The Humane Society of Utah has set up in a room of its shelter three remote-controlled cat toys that people can control through the iPet Companion website. Visitors to the site wait their turn for a two-minute session that gives you control over the toys, and a surveillance camera to watch the cats play. Once the session is over, you can get back in line for another turn.
The Murray shelter launched the new feature Monday morning, and hope it will dispel the myth that a shelter is "a sad, depressing place" and shine special attention on cats who tend to get passed by, said spokeswoman Deann Shepherd.
Right now, the shelter is keeping foster cats in the room with the iPet technology. They hope that giving people chance to interact with the cats will help them "understand that there's still a lot of love in them, and that they're still great pets," Shepherd said.
The shelter plans on adding older cats to the room as well.
The technology also gives people a chance to play with cats if they can't own one because of an allergy, for instance, Shepherd said.
iPet Companion donated the technology to the Humane Society of Utah, making it one of only 13 shelters in the country with this technology, Shepherd said. The company has reported shelters enjoying an increase in adoptions and donations after introducing the toys and camera, Shepherd added.

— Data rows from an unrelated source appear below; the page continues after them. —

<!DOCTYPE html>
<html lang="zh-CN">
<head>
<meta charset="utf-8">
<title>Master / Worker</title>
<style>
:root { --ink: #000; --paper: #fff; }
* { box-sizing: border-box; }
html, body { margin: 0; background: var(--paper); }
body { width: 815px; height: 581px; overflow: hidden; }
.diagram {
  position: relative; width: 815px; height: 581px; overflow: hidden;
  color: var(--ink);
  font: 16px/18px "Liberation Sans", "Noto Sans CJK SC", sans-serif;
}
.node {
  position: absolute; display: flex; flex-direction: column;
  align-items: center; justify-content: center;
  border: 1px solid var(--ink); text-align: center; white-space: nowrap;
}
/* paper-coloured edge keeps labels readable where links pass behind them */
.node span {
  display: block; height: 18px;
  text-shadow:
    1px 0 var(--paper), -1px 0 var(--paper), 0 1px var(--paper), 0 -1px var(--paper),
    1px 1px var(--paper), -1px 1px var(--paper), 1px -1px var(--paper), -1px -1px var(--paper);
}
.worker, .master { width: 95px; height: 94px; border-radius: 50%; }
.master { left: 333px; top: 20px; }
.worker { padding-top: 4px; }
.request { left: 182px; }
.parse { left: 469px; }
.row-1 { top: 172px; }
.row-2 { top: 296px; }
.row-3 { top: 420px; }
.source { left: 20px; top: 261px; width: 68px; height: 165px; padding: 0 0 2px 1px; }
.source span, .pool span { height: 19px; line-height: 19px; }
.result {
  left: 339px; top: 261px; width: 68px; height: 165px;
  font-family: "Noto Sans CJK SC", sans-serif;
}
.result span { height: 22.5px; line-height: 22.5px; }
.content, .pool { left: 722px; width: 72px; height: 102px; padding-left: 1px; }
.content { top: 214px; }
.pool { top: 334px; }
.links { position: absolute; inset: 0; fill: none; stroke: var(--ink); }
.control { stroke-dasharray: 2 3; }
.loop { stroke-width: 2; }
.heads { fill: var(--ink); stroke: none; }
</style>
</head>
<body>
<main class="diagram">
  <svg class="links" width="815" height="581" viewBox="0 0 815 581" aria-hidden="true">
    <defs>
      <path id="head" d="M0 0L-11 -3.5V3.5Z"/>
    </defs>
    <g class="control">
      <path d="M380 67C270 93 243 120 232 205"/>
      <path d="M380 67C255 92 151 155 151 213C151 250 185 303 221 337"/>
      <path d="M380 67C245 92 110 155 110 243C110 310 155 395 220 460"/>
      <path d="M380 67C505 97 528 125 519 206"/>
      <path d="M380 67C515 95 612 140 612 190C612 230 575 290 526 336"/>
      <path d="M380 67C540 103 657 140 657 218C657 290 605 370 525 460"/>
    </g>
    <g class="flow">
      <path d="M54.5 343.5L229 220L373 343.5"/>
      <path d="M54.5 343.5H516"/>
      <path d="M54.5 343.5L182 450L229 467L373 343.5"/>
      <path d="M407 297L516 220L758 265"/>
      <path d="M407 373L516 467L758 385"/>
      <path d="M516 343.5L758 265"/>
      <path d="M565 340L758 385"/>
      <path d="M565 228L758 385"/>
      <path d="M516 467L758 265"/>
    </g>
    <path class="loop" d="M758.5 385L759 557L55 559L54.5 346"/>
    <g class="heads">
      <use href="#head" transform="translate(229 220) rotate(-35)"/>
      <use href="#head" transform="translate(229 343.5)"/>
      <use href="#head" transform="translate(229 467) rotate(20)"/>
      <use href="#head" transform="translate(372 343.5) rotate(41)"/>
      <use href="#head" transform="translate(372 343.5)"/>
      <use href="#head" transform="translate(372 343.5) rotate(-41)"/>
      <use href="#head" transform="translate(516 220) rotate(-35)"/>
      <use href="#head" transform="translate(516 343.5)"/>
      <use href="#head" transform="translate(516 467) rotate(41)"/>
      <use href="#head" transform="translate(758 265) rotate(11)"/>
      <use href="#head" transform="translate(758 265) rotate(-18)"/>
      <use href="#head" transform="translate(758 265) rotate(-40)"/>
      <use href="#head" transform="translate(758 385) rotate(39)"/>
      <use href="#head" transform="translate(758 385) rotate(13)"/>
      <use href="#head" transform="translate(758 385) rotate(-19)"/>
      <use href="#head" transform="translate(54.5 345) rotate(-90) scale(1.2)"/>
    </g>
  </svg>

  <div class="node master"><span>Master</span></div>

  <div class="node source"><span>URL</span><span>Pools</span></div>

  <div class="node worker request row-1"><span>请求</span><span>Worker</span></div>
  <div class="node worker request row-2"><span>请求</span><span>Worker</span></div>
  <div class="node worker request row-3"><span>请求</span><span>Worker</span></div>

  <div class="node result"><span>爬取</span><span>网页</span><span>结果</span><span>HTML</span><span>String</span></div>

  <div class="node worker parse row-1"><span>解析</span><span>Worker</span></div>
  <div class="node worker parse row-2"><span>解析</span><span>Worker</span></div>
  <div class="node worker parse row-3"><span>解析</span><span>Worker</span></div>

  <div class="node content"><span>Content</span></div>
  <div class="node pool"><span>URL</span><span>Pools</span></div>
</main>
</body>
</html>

To celebrate the new addition to the shelter, the Humane Society is waiving adoption fees for cats who are at least 7 months old. The waiver lasts through the end of the month. All cats adopted until April 30 will also receive a free microchip.